Linda, growing up without a mum but being looked after well by your grandmother and her sister, returning to them after your first marriage turned out badly (Tony: you’re obviously turned out very different to your dad!), but losing them both so quickly, and so soon before Dana came along. Tony was there for you as you cared for Auntie Isobel after her stroke, Alan – who’d never had a family of his own – was very understanding. But your pregnancy with Dana came too soon after, it was really hard to connect with her as a baby (you wondered if your own mother had the same problem – perhaps she had been depressed too), but Alan was there for you. And he was there for Dana.
So you thought, well maybe Dana’s got enough – at least she’s got her dad. And Alan, you too were relieved to see that this was a help to Linda. It was difficult for Alan to know how to help you otherwise: Linda’s low mood, her loss of the two who brought her up, that was hard to know what to do, how to get close to her. Linda’s close relationship with Tony seemed to do both of them good, and you got to know Tony and respect him – even if that didn’t involve hugs!

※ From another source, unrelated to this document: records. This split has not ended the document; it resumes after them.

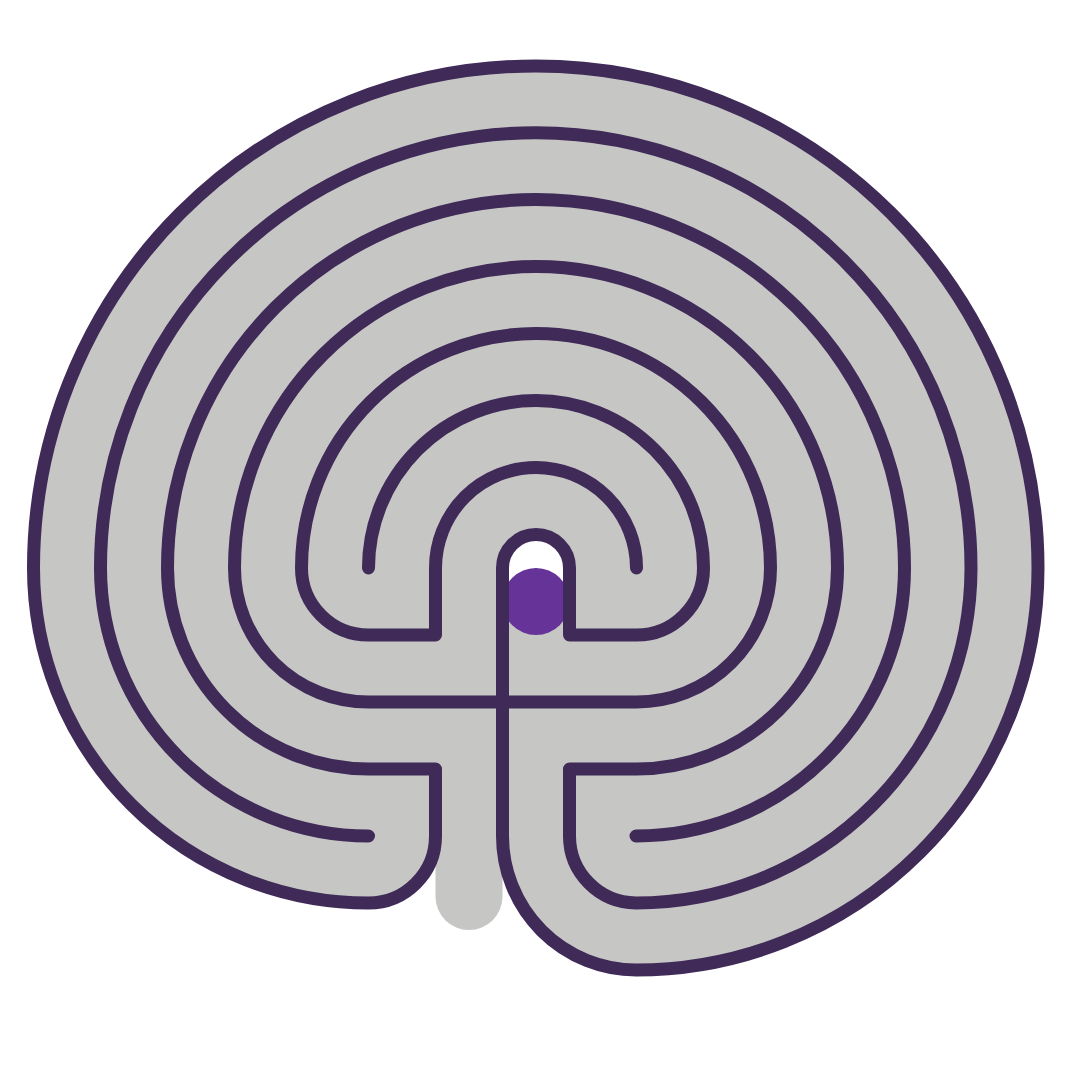
<!DOCTYPE html>
<html lang="en">
<head>
<meta charset="utf-8">
<title>Labyrinth</title>
<style>
  :root {
    --ground: #ffffff;
    --path: #c6c6c4;
    --wall: #3f2a58;
    --goal: #663399;
  }
  html, body { margin: 0; background: var(--ground); overflow: hidden; }
  .labyrinth { display: block; width: 1072px; height: 1072px; }
  .path { fill: var(--path); }
  .niche { fill: var(--ground); }
  .goal { fill: var(--goal); }
  .walls {
    fill: none;
    stroke: var(--wall);
    stroke-width: 13;
    stroke-linecap: round;
    stroke-linejoin: round;
  }
</style>
</head>
<body>
<svg class="labyrinth" viewBox="0 0 1072 1072" role="img" aria-label="Classical seven-circuit labyrinth with a purple goal at its centre">
  <g class="path">
    <path d="M368.5 903A335 335 0 0 1 33.5 568A502.2 502.2 0 0 1 1038 568A402 402 0 0 1 636 970A134 134 0 0 1 502.5 836V769H435.5V836A67 67 0 0 1 368.5 903Z"/>
    <path d="M435.5 760H502.5V896.5A33.5 33.5 0 0 1 435.5 896.5Z"/>
  </g>
  <path class="niche" d="M502.5 601V568A33.5 33.5 0 0 1 569.5 568V601Z"/>
  <circle class="goal" cx="536" cy="601.5" r="33.5"/>
  <g class="walls">
    <path d="M636 836A268 268 0 0 0 904.5 568A368.5 368.5 0 0 0 167.5 568A201 201 0 0 0 368.5 769H435.5V836A67 67 0 0 1 368.5 903A335 335 0 0 1 33.5 568A502.2 502.2 0 0 1 1038 568A402 402 0 0 1 636 970A134 134 0 0 1 502.5 836V568A33.5 33.5 0 0 1 569.5 568V635H636A67 67 0 0 0 703.5 568A167.5 167.5 0 0 0 368.5 568"/>
    <path d="M368.5 836A268 268 0 0 1 100.5 568A435.2 435.2 0 0 1 971 568A335 335 0 0 1 636 903A67 67 0 0 1 569.5 836V769H636A201 201 0 0 0 837.5 568A301.5 301.5 0 0 0 234.5 568A134 134 0 0 0 368.5 702H636A134 134 0 0 0 770.5 568A234.5 234.5 0 0 0 301.5 568A67 67 0 0 0 368.5 635H435.5V568A100.5 100.5 0 0 1 636.5 568"/>
  </g>
</svg>
</body>
</html>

So we talked about how you looking after Dana was much more than a responsibility, it was a “gift” that gave you treasured experience of what family attachments can mean, changing her nappies, picking her up if she woke at night, looking after her when she was ill. We haven’t talked, maybe we don’t really know why neither of your mothers was able to do the same, but neither you, Alan, nor your employer, had problems with time-off. He knew how hard-working and reliable you were, which were qualities Linda recognised when she met you.
We then talked about how that both helps and doesn’t always help when kids grow up. I guess Alan’s respect for Tony will be even greater after what Tony said about that.
Alan – Linda hadn’t seen you cry like that, and you knew that Tony wasn’t judging you when you did. Letting go of the apron strings is very hard, it’s been very muddling for both you and for Linda, who wasn’t sure good she could ever be a good mother to Dana. So Dana, when you said “It’s OK being close to your Dad, but you want to be close to your Mum as well” that went to the heart of your whole family’s history, didn’t it? It wasn’t the complaint of a difficult teenager, or an angry one, was it? … She wanted things to be different, all of you do, her behaviour brought you all here, so even though Dana’s the youngest person in this room, in her own way she’s quite wise! … She’s looking pleased at that! You too Linda! I don’t know which way to look but I sense there’s a hug or two coming up from somewhere!
Is that going to be OK, or a bit frightening? … going too fast? yes. Was that OK, admitting that? … OK: so one step at a time? … Would going back to arguing feel easier? or just more familiar?!
So when you get home, what do you think will happen? How do you want this to continue? … And what will you say to the ‘little one’ who you had worried wouldn’t understand? 8 years old – maybe he would understand …